Energy is a cornerstone of the Kyrgyz economy and accounts for 4 percent of GDP and 16 percent of industrial production. Kyrgyzstan possesses an installed capacity of 3,640 MW, mainly supplied through its large-scale hydropower plants (79,9 percent), Heat and Power Plants (19,7 percent) and small-scale Hydropower Plants (0,4 percent).
Since Kyrgyzstan attained independence in 1991, the energy sector has been in a state of continuous deterioration as a result of lack of investments, poor operational management, nepotism and clientelism, non-feasibility and lack of capacity. These deeply entrenched structural issues have underpinned the sector’s vulnerability and imperil a reliable and effective supply of energy to the Kyrgyz population, leading to frequent bottlenecks and power outages especially during winter months. This predicament is aggravated by a growing demand for energy, as most residential consumers, who are unable to afford imported coal, have switched to electricity for heating and cooking. This has made electricity one of the most important and vital commodities in Kyrgyzstan.
In recent years Kyrgyzstan has been subject to serious energy crisis. The energy sector’s structural deficits, when coupled with cycles of poor hydrology and changes in precipitation, can easily lead to widespread power outages with serious consequences for the local population and economy. This was already the case in the winters 2009/2010 and 2014/2015 when large parts of the Kyrgyz populations were deprived of access to electricity for hot water, lighting and heating. The World Bank estimates that power shortages such these translate into of economic losses worth US$300 million or 4.2 percent of national Gross Domestic Product (GDP). Failure to improve the reliability of energy supply in near future will likely lead to mass protests and government upheavals, as was the case in 2010.

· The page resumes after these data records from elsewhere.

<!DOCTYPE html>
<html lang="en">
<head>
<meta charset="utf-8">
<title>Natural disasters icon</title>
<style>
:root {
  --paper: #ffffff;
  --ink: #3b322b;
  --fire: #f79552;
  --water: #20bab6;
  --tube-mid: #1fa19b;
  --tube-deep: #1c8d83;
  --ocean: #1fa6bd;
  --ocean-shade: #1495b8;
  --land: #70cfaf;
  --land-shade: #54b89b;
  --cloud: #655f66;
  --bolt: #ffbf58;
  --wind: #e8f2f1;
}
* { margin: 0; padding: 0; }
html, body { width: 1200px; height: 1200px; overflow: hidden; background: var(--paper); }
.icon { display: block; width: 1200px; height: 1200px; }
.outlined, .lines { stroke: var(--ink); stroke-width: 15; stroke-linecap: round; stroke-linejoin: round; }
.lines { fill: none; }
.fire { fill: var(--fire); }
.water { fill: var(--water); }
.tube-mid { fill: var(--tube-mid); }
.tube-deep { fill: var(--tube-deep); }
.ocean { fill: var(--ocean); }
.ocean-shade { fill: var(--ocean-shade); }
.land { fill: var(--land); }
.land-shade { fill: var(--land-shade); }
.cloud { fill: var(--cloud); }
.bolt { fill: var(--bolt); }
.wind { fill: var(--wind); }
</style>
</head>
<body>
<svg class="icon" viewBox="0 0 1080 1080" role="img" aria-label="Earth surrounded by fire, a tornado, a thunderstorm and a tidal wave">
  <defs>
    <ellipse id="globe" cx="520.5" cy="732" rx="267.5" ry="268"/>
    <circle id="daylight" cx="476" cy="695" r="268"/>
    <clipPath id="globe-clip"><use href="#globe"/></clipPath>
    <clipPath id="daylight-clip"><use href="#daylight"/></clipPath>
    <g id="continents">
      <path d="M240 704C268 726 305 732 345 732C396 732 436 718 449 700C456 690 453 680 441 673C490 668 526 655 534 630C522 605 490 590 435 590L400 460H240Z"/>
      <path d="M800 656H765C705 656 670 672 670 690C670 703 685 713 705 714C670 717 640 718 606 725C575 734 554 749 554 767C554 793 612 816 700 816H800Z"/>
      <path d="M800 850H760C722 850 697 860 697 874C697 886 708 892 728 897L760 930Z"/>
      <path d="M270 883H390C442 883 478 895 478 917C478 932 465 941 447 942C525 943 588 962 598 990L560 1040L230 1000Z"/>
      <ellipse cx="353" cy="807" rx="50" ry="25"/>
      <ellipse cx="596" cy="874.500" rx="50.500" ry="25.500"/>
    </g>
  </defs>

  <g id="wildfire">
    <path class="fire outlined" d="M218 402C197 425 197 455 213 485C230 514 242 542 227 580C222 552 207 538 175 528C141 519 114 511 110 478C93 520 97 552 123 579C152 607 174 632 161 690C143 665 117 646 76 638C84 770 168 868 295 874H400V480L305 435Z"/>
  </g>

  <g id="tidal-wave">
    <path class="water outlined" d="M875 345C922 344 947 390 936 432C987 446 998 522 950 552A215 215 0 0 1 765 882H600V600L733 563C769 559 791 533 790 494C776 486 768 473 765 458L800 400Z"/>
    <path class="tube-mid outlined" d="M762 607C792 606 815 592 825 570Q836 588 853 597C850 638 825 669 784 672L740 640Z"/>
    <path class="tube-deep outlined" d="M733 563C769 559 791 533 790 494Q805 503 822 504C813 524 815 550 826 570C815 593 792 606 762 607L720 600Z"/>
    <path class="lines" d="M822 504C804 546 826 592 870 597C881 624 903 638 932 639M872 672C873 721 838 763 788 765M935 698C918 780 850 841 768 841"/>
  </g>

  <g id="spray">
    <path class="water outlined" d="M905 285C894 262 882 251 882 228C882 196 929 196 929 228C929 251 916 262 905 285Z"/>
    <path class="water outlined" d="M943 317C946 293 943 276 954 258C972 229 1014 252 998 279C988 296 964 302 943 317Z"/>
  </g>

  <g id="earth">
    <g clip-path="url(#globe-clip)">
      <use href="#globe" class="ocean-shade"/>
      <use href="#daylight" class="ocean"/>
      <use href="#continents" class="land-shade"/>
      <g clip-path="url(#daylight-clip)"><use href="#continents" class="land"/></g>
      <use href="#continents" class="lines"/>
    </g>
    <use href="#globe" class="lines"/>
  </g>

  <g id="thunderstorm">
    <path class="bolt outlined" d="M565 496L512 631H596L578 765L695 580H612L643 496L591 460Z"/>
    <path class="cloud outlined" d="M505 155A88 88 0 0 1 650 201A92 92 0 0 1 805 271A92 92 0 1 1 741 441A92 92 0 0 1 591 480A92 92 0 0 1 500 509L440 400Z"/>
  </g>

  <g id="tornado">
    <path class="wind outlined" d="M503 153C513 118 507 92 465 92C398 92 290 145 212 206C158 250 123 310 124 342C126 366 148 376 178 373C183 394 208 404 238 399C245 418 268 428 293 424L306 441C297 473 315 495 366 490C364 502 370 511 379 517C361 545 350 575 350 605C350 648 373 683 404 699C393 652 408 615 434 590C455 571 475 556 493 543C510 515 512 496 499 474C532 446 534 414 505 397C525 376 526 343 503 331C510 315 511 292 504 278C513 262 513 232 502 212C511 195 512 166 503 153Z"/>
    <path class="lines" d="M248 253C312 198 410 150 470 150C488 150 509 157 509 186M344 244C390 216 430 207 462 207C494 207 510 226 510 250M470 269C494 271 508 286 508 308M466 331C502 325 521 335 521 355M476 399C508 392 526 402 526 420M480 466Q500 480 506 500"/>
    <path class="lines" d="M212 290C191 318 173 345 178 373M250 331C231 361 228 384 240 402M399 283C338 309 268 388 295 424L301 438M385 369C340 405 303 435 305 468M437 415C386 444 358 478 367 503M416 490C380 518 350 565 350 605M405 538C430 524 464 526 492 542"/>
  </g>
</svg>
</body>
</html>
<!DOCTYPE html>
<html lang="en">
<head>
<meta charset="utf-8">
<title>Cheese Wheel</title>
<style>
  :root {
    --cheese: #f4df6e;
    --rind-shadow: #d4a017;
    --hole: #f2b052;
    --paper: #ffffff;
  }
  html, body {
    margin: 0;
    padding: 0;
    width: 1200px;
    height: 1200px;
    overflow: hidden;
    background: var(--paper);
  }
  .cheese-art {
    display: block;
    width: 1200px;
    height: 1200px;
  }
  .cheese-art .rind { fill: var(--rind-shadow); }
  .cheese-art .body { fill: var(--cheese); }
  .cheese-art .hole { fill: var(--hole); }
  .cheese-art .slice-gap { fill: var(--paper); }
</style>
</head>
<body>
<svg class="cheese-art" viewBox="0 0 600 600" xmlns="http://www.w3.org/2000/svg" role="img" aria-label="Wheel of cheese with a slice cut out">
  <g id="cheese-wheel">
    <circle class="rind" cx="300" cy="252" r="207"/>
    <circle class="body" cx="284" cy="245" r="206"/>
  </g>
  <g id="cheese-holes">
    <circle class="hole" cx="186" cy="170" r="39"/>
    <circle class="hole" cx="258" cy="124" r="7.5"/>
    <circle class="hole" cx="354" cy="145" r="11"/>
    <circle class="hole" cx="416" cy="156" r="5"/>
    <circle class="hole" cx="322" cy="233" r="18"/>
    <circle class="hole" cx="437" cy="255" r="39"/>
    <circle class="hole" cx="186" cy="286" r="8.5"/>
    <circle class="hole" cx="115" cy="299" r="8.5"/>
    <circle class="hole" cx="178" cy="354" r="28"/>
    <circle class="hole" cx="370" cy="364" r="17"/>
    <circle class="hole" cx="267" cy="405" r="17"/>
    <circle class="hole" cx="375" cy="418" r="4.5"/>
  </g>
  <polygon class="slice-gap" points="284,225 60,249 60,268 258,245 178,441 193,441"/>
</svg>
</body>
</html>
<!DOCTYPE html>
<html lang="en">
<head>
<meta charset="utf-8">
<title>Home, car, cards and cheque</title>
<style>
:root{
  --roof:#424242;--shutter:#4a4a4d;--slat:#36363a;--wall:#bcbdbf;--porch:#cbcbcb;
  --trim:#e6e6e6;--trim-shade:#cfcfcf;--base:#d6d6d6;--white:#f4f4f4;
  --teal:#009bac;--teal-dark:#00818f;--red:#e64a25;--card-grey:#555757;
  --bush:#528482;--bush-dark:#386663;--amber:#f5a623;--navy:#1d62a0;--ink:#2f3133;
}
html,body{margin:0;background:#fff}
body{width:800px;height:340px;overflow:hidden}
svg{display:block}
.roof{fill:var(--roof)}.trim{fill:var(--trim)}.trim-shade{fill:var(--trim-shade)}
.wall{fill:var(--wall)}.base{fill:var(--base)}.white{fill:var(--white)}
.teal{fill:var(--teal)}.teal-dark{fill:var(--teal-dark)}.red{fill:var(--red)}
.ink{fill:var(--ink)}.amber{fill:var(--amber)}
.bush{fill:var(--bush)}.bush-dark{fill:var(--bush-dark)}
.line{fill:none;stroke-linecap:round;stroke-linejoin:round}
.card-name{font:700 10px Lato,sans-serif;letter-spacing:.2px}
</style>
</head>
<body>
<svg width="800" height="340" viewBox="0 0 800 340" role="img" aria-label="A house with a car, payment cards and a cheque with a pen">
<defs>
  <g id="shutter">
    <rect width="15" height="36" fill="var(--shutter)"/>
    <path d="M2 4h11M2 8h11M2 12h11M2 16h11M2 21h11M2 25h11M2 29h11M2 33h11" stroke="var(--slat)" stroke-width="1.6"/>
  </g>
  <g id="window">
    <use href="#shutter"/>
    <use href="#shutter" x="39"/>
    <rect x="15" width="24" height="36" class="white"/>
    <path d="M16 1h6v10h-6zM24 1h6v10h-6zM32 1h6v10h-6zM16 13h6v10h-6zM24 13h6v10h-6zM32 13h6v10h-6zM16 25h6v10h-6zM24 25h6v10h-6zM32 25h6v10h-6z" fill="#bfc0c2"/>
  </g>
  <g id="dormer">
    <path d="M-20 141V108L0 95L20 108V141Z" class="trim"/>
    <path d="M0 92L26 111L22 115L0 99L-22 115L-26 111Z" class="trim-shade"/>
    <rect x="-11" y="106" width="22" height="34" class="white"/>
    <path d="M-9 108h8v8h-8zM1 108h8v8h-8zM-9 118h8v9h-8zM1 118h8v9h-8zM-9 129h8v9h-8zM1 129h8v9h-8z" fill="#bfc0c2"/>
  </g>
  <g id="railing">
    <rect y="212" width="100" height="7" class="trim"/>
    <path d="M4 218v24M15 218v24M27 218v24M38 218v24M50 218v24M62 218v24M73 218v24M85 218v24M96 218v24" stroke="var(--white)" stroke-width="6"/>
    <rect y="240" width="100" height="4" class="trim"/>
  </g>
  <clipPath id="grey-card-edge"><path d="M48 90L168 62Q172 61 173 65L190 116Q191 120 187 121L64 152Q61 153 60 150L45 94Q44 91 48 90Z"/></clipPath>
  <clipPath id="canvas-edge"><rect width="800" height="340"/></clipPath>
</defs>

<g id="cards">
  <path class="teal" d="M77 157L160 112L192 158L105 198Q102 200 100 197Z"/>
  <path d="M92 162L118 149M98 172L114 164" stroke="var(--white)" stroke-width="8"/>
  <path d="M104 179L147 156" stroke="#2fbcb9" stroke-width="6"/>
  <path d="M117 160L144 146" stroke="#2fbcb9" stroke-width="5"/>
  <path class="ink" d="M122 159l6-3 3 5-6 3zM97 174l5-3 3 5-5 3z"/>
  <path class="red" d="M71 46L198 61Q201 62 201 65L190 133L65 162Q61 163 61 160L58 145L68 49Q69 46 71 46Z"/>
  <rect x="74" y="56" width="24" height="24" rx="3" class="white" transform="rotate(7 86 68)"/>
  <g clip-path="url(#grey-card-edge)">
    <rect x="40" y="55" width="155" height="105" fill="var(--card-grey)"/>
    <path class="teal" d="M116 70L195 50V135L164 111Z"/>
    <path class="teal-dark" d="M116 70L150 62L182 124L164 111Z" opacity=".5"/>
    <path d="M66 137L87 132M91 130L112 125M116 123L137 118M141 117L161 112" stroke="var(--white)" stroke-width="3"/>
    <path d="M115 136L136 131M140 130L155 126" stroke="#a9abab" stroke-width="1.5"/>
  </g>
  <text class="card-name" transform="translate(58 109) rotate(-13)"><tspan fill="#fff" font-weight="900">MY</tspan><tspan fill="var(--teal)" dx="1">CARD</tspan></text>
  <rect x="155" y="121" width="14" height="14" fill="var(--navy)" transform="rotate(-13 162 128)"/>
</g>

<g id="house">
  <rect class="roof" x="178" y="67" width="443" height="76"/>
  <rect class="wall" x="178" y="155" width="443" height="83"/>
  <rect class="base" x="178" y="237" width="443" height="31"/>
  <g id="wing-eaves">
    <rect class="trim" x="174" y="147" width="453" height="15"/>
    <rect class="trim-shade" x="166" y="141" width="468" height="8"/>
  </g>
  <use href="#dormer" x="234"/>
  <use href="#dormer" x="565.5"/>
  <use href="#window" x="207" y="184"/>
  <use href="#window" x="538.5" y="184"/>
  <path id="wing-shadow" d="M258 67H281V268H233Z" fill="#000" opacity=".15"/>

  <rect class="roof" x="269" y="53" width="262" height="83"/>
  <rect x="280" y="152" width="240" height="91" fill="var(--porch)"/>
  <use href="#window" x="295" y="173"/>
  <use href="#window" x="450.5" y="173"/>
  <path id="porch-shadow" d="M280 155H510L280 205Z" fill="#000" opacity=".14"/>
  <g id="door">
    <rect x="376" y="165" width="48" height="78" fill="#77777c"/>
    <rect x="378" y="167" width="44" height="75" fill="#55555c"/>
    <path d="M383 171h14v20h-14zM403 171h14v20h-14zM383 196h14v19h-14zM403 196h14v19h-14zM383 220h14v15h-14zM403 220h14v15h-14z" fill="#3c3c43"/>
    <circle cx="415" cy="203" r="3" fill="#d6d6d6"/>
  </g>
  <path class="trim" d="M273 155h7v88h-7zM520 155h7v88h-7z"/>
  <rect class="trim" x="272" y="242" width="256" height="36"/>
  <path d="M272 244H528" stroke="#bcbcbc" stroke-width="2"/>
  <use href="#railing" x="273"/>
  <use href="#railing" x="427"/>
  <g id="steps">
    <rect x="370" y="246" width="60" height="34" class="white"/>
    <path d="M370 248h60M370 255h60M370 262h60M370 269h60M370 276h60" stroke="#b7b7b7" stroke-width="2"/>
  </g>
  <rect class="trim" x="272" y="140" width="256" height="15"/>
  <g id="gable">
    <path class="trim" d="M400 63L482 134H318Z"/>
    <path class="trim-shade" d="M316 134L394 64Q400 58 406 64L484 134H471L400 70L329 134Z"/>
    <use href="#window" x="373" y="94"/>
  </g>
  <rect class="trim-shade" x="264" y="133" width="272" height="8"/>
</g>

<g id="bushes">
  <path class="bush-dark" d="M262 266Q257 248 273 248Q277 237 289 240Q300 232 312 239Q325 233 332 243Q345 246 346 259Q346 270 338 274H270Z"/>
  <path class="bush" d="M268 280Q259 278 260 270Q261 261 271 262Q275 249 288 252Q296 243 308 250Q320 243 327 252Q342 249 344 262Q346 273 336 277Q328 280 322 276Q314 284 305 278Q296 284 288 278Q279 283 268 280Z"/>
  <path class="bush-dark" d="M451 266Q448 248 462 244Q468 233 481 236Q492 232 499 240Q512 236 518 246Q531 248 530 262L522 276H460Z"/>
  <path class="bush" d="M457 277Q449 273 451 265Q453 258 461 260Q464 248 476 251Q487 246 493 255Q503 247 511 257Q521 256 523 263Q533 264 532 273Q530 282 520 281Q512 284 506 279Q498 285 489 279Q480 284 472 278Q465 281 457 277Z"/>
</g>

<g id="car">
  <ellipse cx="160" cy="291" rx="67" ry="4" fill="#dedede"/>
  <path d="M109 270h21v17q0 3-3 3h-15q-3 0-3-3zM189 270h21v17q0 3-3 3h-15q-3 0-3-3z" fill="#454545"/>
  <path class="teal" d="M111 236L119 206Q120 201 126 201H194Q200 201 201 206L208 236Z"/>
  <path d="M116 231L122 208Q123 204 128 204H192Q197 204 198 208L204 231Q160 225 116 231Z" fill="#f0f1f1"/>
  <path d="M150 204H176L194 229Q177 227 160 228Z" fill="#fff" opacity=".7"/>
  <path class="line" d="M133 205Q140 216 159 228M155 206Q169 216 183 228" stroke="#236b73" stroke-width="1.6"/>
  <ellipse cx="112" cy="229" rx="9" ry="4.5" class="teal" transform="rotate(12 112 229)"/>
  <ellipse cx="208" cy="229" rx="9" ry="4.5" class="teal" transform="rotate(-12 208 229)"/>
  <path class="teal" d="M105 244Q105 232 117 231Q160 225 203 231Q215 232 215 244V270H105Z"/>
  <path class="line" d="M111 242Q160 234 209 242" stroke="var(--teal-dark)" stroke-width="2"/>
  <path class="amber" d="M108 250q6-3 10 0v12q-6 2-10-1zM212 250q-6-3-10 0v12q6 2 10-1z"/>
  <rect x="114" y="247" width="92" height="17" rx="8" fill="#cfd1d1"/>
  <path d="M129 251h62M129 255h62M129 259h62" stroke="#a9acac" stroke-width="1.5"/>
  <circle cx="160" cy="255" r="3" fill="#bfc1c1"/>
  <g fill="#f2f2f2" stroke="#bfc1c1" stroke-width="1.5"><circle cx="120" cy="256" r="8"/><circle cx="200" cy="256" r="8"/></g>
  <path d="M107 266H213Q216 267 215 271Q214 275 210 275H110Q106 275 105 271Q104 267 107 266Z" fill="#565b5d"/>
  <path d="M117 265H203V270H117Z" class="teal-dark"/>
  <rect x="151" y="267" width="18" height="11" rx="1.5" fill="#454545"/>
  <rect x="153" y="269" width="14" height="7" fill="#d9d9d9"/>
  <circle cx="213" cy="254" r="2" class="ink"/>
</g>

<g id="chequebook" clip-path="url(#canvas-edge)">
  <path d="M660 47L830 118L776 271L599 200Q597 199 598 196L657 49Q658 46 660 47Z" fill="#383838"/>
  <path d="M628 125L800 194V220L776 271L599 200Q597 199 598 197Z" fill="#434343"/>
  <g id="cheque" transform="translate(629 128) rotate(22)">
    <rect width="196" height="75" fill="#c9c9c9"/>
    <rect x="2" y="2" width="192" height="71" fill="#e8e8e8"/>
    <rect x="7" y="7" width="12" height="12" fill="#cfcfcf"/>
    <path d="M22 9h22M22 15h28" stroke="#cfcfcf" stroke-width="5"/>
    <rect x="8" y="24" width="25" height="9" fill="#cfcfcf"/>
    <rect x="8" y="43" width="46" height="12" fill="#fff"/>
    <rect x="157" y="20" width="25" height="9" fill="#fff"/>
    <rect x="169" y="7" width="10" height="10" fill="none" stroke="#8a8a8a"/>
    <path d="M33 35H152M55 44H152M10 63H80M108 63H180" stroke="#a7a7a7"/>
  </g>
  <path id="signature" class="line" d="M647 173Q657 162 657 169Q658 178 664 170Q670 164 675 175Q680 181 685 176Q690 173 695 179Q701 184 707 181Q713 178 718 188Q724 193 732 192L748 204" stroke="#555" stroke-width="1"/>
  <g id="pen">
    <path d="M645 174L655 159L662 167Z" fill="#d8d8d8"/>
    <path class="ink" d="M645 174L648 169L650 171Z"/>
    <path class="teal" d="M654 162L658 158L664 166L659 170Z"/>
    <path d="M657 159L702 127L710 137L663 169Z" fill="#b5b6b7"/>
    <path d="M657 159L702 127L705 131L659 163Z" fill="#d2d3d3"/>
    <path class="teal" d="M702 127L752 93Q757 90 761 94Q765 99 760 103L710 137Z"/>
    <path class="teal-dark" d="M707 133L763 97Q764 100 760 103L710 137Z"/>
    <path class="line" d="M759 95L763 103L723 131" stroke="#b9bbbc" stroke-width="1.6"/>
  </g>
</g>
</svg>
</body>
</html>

Unison supports the Kyrgyz government in its renewable energy, energy efficiency and governance efforts to ensure that marginalized groups of Kyrgyz society (such as rural families and low-income households) receive continuous and reliable access to energy for their daily needs. Unison’s energy activities includes the provision of grants and loans to precipitate renewable energy marketization, strengthening of the legislative and regulatory framework to pave way for innovation and green entrepreneurialism, implementation of pilot projects to demonstrate the various possibilities to combine modern technologies with local traditions, and increasing awareness and literacy among local energy consumers.
Learn more about Unison’s Sustainable Energy Programs: